There are just under 46 million voters in the UK. That number has been declining, fractionally, but a recent surge in people seeking to go on the electoral roll may have made a difference in the last few weeks. 17.4 million voted to leave the EU in 2016, though the age profile of those voters suggests that the number is now smaller, but even if it is the same, that’s little over a third of eligible voters. It’s hard to believe that even 10% of that number are angry enough to “explode”, as if they were, they’d have been able to mount marches of the size of those staged by the non-combustible Remainers.

The point is, the noise is coming from very few people, but it has the assistance of the ear-splitting amplification system that is the British media.

That includes pollsters. Polls are growing ever less reliable. This is not so much through partisanship, though clients may commission polls for slanted reasons, but because polls are political players, influencing opinion as much as they record it. That’s possibly even more true for focus groups, which turn people into lab rats. I saw a report last week of an experiment in which rats were taught to drive tiny perspex vehicles. Rodent Top Gear is entertaining, but it’s not what rats do in their natural habitat. Ditto voters.

So let’s look not at where all the noise is coming from – politicians, media, and the ecosphere of politics – and concentrate instead upon the 45.7m.

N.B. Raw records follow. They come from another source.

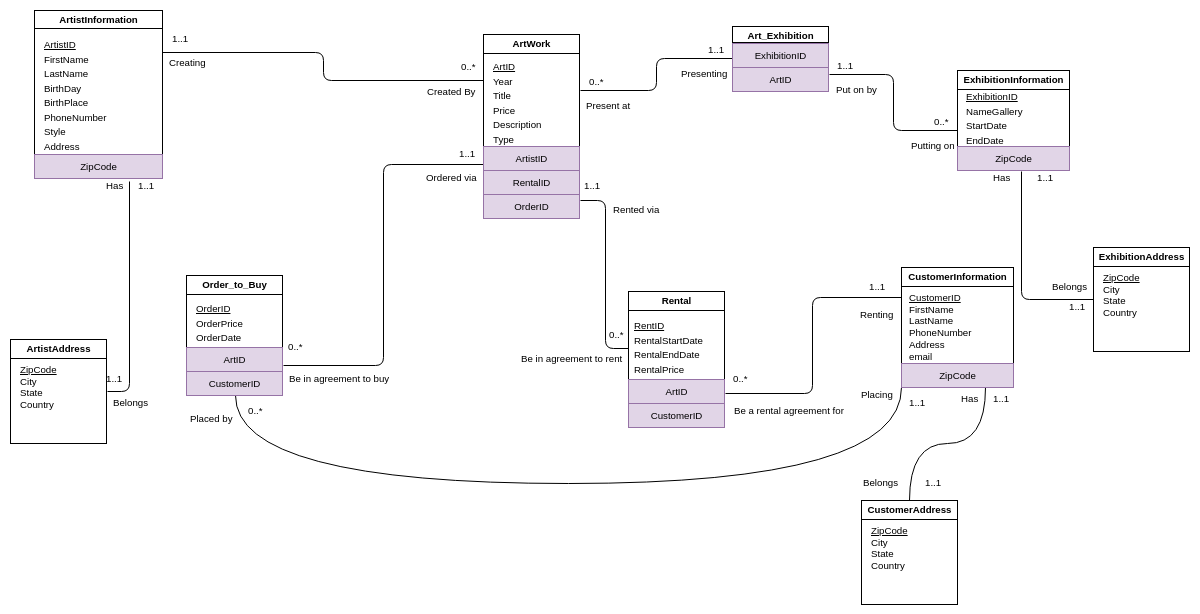
<!DOCTYPE html>
<html lang="en">
<head>
<meta charset="utf-8">
<title>Art gallery entity relationship diagram</title>
<style>
:root { --ink: #000; --paper: #fff; --key-fill: #e1d5e7; --key-line: #9673a6; }
* { box-sizing: border-box; margin: 0; padding: 0; }
body { width: 1200px; height: 614px; overflow: hidden; background: var(--paper); }
.diagram {
  position: relative; width: 1200px; height: 614px; overflow: hidden;
  color: var(--ink); font: 9.7px/12px "Liberation Sans", Helvetica, Arial, sans-serif;
}
.connectors { position: absolute; inset: 0; fill: none; stroke: var(--ink); stroke-width: 1; }
.entity {
  --head: 19px; --pad: 8px; --indent: 9px; --row: 14.5px;
  position: absolute; left: var(--x); top: var(--y); width: var(--w, 97px); height: var(--h);
  display: flex; flex-direction: column;
  background: var(--paper); border: 1px solid var(--ink);
}
.entity h2 {
  flex: none; height: var(--head); display: flex; align-items: center; justify-content: center;
  border-bottom: 1px solid var(--ink); font-size: inherit; font-weight: 700; white-space: nowrap;
}
.fields { flex: 1 1 0; min-height: 0; padding: var(--pad) 0 0 var(--indent); list-style: none; }
.fields li { line-height: var(--row); white-space: nowrap; }
.fields u { text-underline-offset: 1px; }
.key {
  flex: none; height: 25px; margin: 0 -1px -1px; display: flex; align-items: center; justify-content: center;
  background: var(--key-fill); border: 1px solid var(--key-line);
}
.address { --row: 11.7px; --pad: 5px; --h: 105px; }
.bridge { --head: 16px; }
.bridge h2 { padding-top: 3px; }
.label { position: absolute; left: var(--x); top: var(--y); margin-top: -6px; white-space: nowrap; }
</style>
</head>
<body>
<main class="diagram">

  <svg class="connectors" width="1200" height="614" viewBox="0 0 1200 614" aria-hidden="true">
    <g transform="translate(.5 .5)">
      <path d="M162 52H315Q323 52 323 60V72Q323 80 331 80H483"/>
      <path d="M580 90H648Q656 90 656 82V66Q656 58 664 58H732"/>
      <path d="M829 74H885Q893 74 893 82V122Q893 130 901 130H957"/>
      <path d="M1021 171V291Q1021 299 1029 299H1093"/>
      <path d="M483 164H391Q383 164 383 172V357Q383 365 375 365H283"/>
      <path d="M580 200H597Q605 200 605 208V340Q605 348 613 348H628"/>
      <path d="M725 393H804Q812 393 812 385V305Q812 297 820 297H901"/>
      <path d="M129 181V383Q129 391 121 391H107"/>
      <path d="M235 395Q235 483 568 483Q901 483 901 387"/>
      <path d="M985 387Q985 443 947 443Q909 443 909 500"/>
    </g>
  </svg>

  <article class="entity" style="--x:34px;--y:10px;--w:129px;--h:169px;--head:18px;--pad:9px">
    <h2>ArtistInformation</h2>
    <ul class="fields"><li><u>ArtistID</u></li><li>FirstName</li><li>LastName</li><li>BirthDay</li><li>BirthPlace</li><li>PhoneNumber</li><li>Style</li><li>Address</li></ul>
    <p class="key">ZipCode</p>
  </article>

  <article class="entity" style="--x:483px;--y:34px;--h:185px;--pad:6px">
    <h2>ArtWork</h2>
    <ul class="fields"><li><u>ArtID</u></li><li>Year</li><li>Title</li><li>Price</li><li>Description</li><li>Type</li></ul>
    <p class="key">ArtistID</p>
    <p class="key">RentalID</p>
    <p class="key">OrderID</p>
  </article>

  <article class="entity bridge" style="--x:732px;--y:26px;--h:65px">
    <h2>Art_Exhibition</h2>
    <p class="key">ExhibitionID</p>
    <p class="key">ArtID</p>
  </article>

  <article class="entity" style="--x:957px;--y:70px;--w:113px;--h:101px;--pad:0px;--indent:8px">
    <h2>ExhibitionInformation</h2>
    <ul class="fields"><li><u>ExhibitionID</u></li><li>NameGallery</li><li>StartDate</li><li>EndDate</li></ul>
    <p class="key">ZipCode</p>
  </article>

  <article class="entity address" style="--x:1093px;--y:247px">
    <h2>ExhibitionAddress</h2>
    <ul class="fields"><li><u>ZipCode</u></li><li>City</li><li>State</li><li>Country</li></ul>
  </article>

  <article class="entity" style="--x:901px;--y:267px;--w:113px;--h:121px;--pad:5px;--indent:7px;--row:11.7px">
    <h2>CustomerInformation</h2>
    <ul class="fields"><li><u>CustomerID</u></li><li>FirstName</li><li>LastName</li><li>PhoneNumber</li><li>Address</li><li>email</li></ul>
    <p class="key">ZipCode</p>
  </article>

  <article class="entity address" style="--x:861px;--y:500px">
    <h2>CustomerAddress</h2>
    <ul class="fields"><li><u>ZipCode</u></li><li>City</li><li>State</li><li>Country</li></ul>
  </article>

  <article class="entity" style="--x:628px;--y:291px;--h:137px;--indent:5px">
    <h2>Rental</h2>
    <ul class="fields"><li><u>RentID</u></li><li>RentalStartDate</li><li>RentalEndDate</li><li>RentalPrice</li></ul>
    <p class="key">ArtID</p>
    <p class="key">CustomerID</p>
  </article>

  <article class="entity" style="--x:186px;--y:275px;--h:121px;--pad:7px">
    <h2>Order_to_Buy</h2>
    <ul class="fields"><li><u>OrderID</u></li><li>OrderPrice</li><li>OrderDate</li></ul>
    <p class="key">ArtID</p>
    <p class="key">CustomerID</p>
  </article>

  <article class="entity address" style="--x:10px;--y:339px">
    <h2>ArtistAddress</h2>
    <ul class="fields"><li><u>ZipCode</u></li><li>City</li><li>State</li><li>Country</li></ul>
  </article>

  <span class="label" style="--x:172px;--y:39px">1..1</span>
  <span class="label" style="--x:169px;--y:63px">Creating</span>
  <span class="label" style="--x:461px;--y:67px">0..*</span>
  <span class="label" style="--x:427px;--y:92px">Created By</span>

  <span class="label" style="--x:589px;--y:82px">0..*</span>
  <span class="label" style="--x:586px;--y:106px">Present at</span>
  <span class="label" style="--x:708px;--y:50px">1..1</span>
  <span class="label" style="--x:681px;--y:74px">Presenting</span>

  <span class="label" style="--x:837px;--y:66px">1..1</span>
  <span class="label" style="--x:836px;--y:90px">Put on by</span>
  <span class="label" style="--x:934px;--y:122px">0..*</span>
  <span class="label" style="--x:911px;--y:146px">Putting on</span>

  <span class="label" style="--x:993px;--y:178px">Has</span>
  <span class="label" style="--x:1037px;--y:178px">1..1</span>
  <span class="label" style="--x:1052px;--y:287px">Belongs</span>
  <span class="label" style="--x:1069px;--y:307px">1..1</span>

  <span class="label" style="--x:459px;--y:154px">1..1</span>
  <span class="label" style="--x:426px;--y:178px">Ordered via</span>
  <span class="label" style="--x:288px;--y:347px">0..*</span>
  <span class="label" style="--x:289px;--y:379px">Be in agreement to buy</span>

  <span class="label" style="--x:584px;--y:186px">1..1</span>
  <span class="label" style="--x:613px;--y:210px">Rented via</span>
  <span class="label" style="--x:609px;--y:335px">0..*</span>
  <span class="label" style="--x:521px;--y:359px">Be in agreement to rent</span>

  <span class="label" style="--x:733px;--y:379px">0..*</span>
  <span class="label" style="--x:734px;--y:411px">Be a rental agreement for</span>
  <span class="label" style="--x:869px;--y:287px">1..1</span>
  <span class="label" style="--x:860px;--y:315px">Renting</span>

  <span class="label" style="--x:106px;--y:186px">Has</span>
  <span class="label" style="--x:138px;--y:186px">1..1</span>
  <span class="label" style="--x:106px;--y:379px">1..1</span>
  <span class="label" style="--x:113px;--y:403px">Belongs</span>

  <span class="label" style="--x:190px;--y:419px">Placed by</span>
  <span class="label" style="--x:248px;--y:411px">0..*</span>
  <span class="label" style="--x:861px;--y:395px">Placing</span>
  <span class="label" style="--x:909px;--y:403px">1..1</span>

  <span class="label" style="--x:961px;--y:399px">Has</span>
  <span class="label" style="--x:993px;--y:399px">1..1</span>
  <span class="label" style="--x:863px;--y:483px">Belongs</span>
  <span class="label" style="--x:925px;--y:483px">1..1</span>

</main>
</body>
</html>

Most of them do not live along the M62 corridor. Few live in Workington. Under 62,000 live in Gareth Snell’s Stoke-on-Trent constituency. The seaside towns of the east coast of England are not vast metropolises. Older white men without degrees are numerous, it is true, but there are still more women.

Women, I suspect, will be the source of change. Not city school-run mums in Range Rovers, nor Millenial tech entrepreneurs, nor shiny haired vegan vloggers on Instagram, nor any of the stereotypes of modern womanhood visible to politicians and advertisers. It’ll be Brenda from Bristol and her friends.

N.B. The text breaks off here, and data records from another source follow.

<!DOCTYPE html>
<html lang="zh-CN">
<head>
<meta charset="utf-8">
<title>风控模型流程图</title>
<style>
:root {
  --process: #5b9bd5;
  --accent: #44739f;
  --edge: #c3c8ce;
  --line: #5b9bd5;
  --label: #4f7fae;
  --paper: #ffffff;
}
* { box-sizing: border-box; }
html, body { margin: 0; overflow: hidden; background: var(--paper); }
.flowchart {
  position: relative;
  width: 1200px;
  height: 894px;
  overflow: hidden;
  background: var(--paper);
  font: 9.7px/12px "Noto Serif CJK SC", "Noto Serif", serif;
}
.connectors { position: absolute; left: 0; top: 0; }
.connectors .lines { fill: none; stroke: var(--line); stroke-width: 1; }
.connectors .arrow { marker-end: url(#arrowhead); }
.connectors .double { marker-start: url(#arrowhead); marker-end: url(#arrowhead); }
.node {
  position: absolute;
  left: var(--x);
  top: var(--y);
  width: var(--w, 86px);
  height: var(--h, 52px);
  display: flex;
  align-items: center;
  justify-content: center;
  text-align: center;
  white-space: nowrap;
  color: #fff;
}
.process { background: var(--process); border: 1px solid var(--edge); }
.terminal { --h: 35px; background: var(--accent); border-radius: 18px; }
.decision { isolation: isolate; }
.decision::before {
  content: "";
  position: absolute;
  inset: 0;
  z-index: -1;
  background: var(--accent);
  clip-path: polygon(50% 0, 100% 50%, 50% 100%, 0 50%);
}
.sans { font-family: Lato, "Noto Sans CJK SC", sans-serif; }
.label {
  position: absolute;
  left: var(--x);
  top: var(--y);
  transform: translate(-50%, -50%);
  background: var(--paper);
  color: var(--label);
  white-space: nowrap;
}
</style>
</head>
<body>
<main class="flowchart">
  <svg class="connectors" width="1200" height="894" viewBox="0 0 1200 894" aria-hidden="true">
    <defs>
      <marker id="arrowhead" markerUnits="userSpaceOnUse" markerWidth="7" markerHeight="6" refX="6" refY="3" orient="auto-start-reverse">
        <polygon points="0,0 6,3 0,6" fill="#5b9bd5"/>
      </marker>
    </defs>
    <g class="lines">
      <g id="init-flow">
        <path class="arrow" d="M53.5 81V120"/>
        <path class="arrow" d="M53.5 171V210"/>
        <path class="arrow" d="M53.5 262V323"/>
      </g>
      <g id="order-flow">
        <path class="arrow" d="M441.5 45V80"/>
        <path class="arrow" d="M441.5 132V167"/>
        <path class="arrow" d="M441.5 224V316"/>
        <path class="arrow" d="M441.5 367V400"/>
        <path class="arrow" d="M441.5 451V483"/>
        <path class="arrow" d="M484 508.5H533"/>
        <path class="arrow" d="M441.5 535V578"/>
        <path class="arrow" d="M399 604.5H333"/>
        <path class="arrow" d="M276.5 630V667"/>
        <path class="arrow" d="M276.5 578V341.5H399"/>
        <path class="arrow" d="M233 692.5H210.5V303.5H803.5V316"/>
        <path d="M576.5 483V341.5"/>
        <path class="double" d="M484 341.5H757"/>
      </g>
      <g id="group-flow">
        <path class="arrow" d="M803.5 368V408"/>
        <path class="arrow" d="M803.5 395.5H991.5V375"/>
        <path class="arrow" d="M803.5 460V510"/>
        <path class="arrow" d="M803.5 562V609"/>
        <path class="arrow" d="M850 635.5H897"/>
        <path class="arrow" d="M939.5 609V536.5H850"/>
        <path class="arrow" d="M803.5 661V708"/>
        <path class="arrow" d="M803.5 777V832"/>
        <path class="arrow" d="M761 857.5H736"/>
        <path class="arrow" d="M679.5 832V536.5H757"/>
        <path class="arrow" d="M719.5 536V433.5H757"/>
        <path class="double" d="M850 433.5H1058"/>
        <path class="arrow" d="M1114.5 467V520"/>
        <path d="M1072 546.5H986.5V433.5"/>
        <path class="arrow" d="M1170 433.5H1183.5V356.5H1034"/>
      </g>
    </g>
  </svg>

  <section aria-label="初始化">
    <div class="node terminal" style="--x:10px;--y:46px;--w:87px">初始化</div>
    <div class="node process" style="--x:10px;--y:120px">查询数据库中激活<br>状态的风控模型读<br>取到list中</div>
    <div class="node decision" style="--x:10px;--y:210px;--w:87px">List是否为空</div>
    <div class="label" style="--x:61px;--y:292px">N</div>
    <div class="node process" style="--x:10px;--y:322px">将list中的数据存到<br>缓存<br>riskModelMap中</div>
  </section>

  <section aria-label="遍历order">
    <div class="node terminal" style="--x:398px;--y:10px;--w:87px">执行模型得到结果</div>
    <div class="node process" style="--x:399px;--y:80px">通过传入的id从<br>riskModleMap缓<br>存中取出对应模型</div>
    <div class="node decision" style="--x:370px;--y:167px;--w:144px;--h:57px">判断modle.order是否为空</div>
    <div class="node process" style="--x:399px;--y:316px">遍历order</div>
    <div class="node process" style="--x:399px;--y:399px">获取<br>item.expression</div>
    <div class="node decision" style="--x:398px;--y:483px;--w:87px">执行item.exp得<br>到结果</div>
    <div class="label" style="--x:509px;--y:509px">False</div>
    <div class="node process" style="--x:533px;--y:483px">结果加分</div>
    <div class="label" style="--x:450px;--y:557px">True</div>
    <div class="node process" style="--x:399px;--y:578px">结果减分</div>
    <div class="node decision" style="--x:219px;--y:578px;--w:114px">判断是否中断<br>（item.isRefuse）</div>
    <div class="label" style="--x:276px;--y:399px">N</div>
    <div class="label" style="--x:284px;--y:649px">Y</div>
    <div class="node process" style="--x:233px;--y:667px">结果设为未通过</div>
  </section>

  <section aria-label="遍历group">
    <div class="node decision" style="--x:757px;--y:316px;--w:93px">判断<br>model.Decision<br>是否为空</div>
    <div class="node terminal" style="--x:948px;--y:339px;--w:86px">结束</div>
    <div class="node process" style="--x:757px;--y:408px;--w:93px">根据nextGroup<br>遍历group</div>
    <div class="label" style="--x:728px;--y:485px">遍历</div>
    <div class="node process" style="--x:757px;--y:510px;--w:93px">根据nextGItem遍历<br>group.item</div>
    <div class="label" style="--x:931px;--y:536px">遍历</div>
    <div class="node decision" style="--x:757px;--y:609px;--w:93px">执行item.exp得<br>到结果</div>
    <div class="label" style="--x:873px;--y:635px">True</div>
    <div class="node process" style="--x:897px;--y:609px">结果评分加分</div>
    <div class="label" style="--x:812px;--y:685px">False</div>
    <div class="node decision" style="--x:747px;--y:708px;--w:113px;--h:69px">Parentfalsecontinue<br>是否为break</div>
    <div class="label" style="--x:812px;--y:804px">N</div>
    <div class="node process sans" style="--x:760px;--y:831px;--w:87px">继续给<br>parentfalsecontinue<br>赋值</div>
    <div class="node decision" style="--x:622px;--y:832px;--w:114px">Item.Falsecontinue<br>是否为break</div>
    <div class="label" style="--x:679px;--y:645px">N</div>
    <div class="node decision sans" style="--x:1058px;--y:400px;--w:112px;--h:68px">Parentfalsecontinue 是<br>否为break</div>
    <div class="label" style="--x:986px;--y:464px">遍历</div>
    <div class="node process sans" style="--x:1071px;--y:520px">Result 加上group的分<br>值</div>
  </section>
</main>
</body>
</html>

All across the UK there are women, often unglamorously middle aged, who are holding communities together. They are volunteers in libraries, or the minimum waged managers of charity shops in small towns, or those running food banks, or whose hard earned OU degrees have given them thankless administrative jobs keeping half-dead local services going.

These women are ‘doers’. They know how to run things, how to manage tiny budgets, how to care for the people and things around them. They’ve become adept at managing bureaucracy, of getting social care for dependents, or assessments for children with special needs. They know what difference functioning government makes, and what harm underfunded government does by commission or omission. They could well hold the key to this election.

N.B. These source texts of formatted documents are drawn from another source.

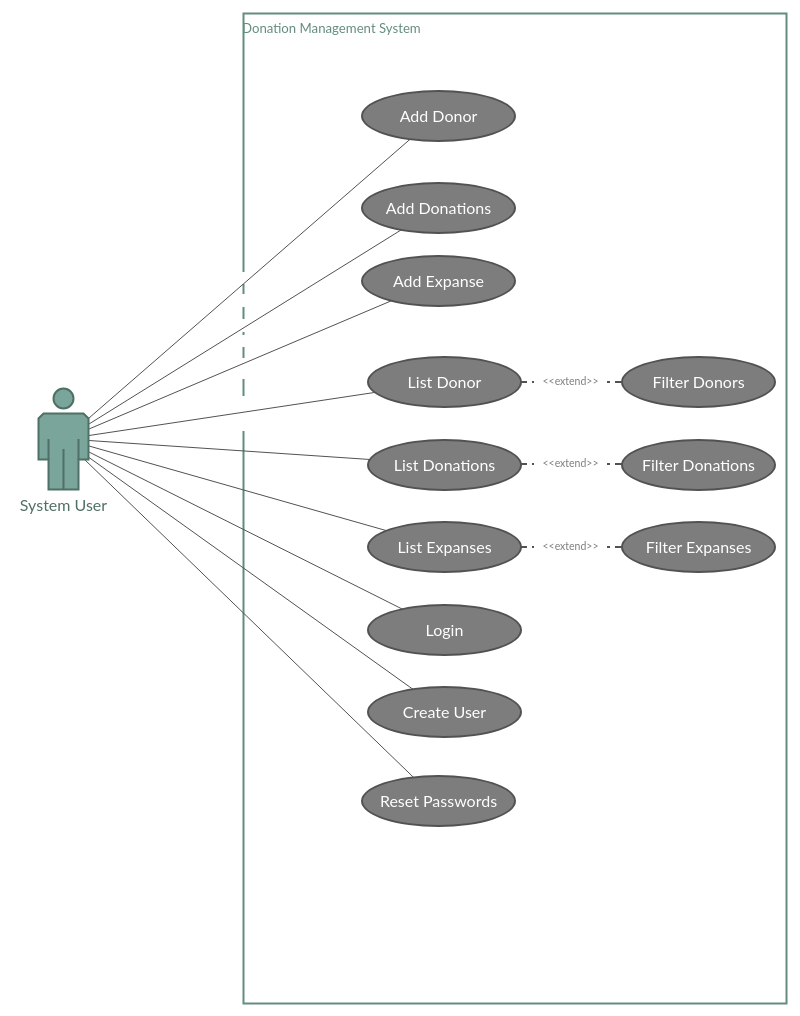
<!DOCTYPE html>
<html lang="en">
<head>
<meta charset="utf-8">
<title>Donation Management System – use case diagram</title>
<style>
  :root {
    --paper: #ffffff;
    --frame: #648c80;
    --actor-fill: #7aa59a;
    --actor-line: #4f7067;
    --case-fill: #7d7d7d;
    --case-line: #525252;
    --case-text: #ffffff;
    --link: #525252;
    --note: #7d7d7d;
  }
  * { box-sizing: border-box; }
  html, body { margin: 0; overflow: hidden; }
  .diagram {
    position: relative;
    width: 800px;
    height: 1016px;
    overflow: hidden;
    background: var(--paper);
    font: 16px/20px Lato, "Open Sans", sans-serif;
  }
  .connections { position: absolute; inset: 0; display: block; }
  .boundary { fill: none; stroke: var(--frame); stroke-width: 2; }
  .associations { stroke: var(--link); stroke-width: 1; }
  .extends { stroke: var(--link); stroke-width: 2; }
  .actor { fill: var(--actor-fill); stroke: var(--actor-line); stroke-width: 2; }
  .system-title {
    position: absolute;
    left: 242px;
    top: 18px;
    margin: 0;
    font-size: 13.2px;
    font-weight: 400;
    color: var(--frame);
    white-space: nowrap;
  }
  .actor-name {
    position: absolute;
    left: 3px;
    top: 495px;
    width: 121px;
    margin: 0;
    text-align: center;
    color: var(--actor-line);
  }
  .use-case {
    position: absolute;
    left: var(--x);
    top: var(--y);
    width: 155px;
    height: 52px;
    display: flex;
    align-items: center;
    justify-content: center;
    border: 2px solid var(--case-line);
    border-radius: 50%;
    background: var(--case-fill);
    color: var(--case-text);
    white-space: nowrap;
  }
  .column-a { --x: 361px; }
  .column-b { --x: 367px; }
  .column-c { --x: 621px; }
  .stereotype {
    position: absolute;
    left: 534px;
    top: var(--y);
    width: 73px;
    text-align: center;
    font-size: 10.5px;
    color: var(--note);
  }
</style>
</head>
<body>
<main class="diagram">
  <svg class="connections" width="800" height="1016" viewBox="0 0 800 1016" aria-hidden="true">
    <path class="boundary" d="M243.5 272V13.5H786.5V1003.5H243.5V431M243.5 284V294M243.5 307V319M243.5 332V335M243.5 347V358M243.5 379V396"/>
    <g class="associations">
      <line x1="89" y1="418" x2="438" y2="115"/>
      <line x1="89" y1="424" x2="438" y2="207"/>
      <line x1="89" y1="429" x2="438" y2="281"/>
      <line x1="89" y1="435.5" x2="444" y2="382"/>
      <line x1="89" y1="440.5" x2="444" y2="464.5"/>
      <line x1="89" y1="446" x2="444" y2="547"/>
      <line x1="89" y1="452" x2="444" y2="630"/>
      <line x1="89" y1="457.5" x2="444" y2="711.5"/>
      <line x1="84" y1="459" x2="438" y2="801"/>
    </g>
    <g class="extends">
      <path id="extend-dashes" d="M520 382H527M532 382H534M607 382H610M615 382H622"/>
      <use href="#extend-dashes" y="82"/>
      <use href="#extend-dashes" y="165"/>
    </g>
    <g class="actor">
      <circle cx="63.5" cy="398.5" r="10"/>
      <path d="M43.5 413.5H83.5L88.5 418.5V459.5H78.5V489.5H48.5V459.5H38.5V418.5Z"/>
      <path fill="none" d="M48.5 439V460M78.5 439V460M63.5 449V489"/>
    </g>
  </svg>

  <h1 class="system-title">Donation Management System</h1>
  <p class="actor-name">System User</p>

  <div class="use-case column-a" style="--y:90px">Add Donor</div>
  <div class="use-case column-a" style="--y:182px">Add Donations</div>
  <div class="use-case column-a" style="--y:255px">Add Expanse</div>
  <div class="use-case column-b" style="--y:356px">List Donor</div>
  <div class="use-case column-b" style="--y:439px">List Donations</div>
  <div class="use-case column-b" style="--y:521px">List Expanses</div>
  <div class="use-case column-b" style="--y:604px">Login</div>
  <div class="use-case column-b" style="--y:686px">Create User</div>
  <div class="use-case column-a" style="--y:775px">Reset Passwords</div>

  <div class="use-case column-c" style="--y:356px">Filter Donors</div>
  <div class="use-case column-c" style="--y:439px">Filter Donations</div>
  <div class="use-case column-c" style="--y:521px">Filter Expanses</div>

  <span class="stereotype" style="--y:371px">&lt;&lt;extend&gt;&gt;</span>
  <span class="stereotype" style="--y:453px">&lt;&lt;extend&gt;&gt;</span>
  <span class="stereotype" style="--y:536px">&lt;&lt;extend&gt;&gt;</span>
</main>
</body>
</html>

So don’t get distracted by the noise, enraged by the deliberate provocations, and look instead at those in whom the Westminster machine sees nothing of interest. If this election is to resolve anything, it will be because a party manages to speak to those people, especially the women.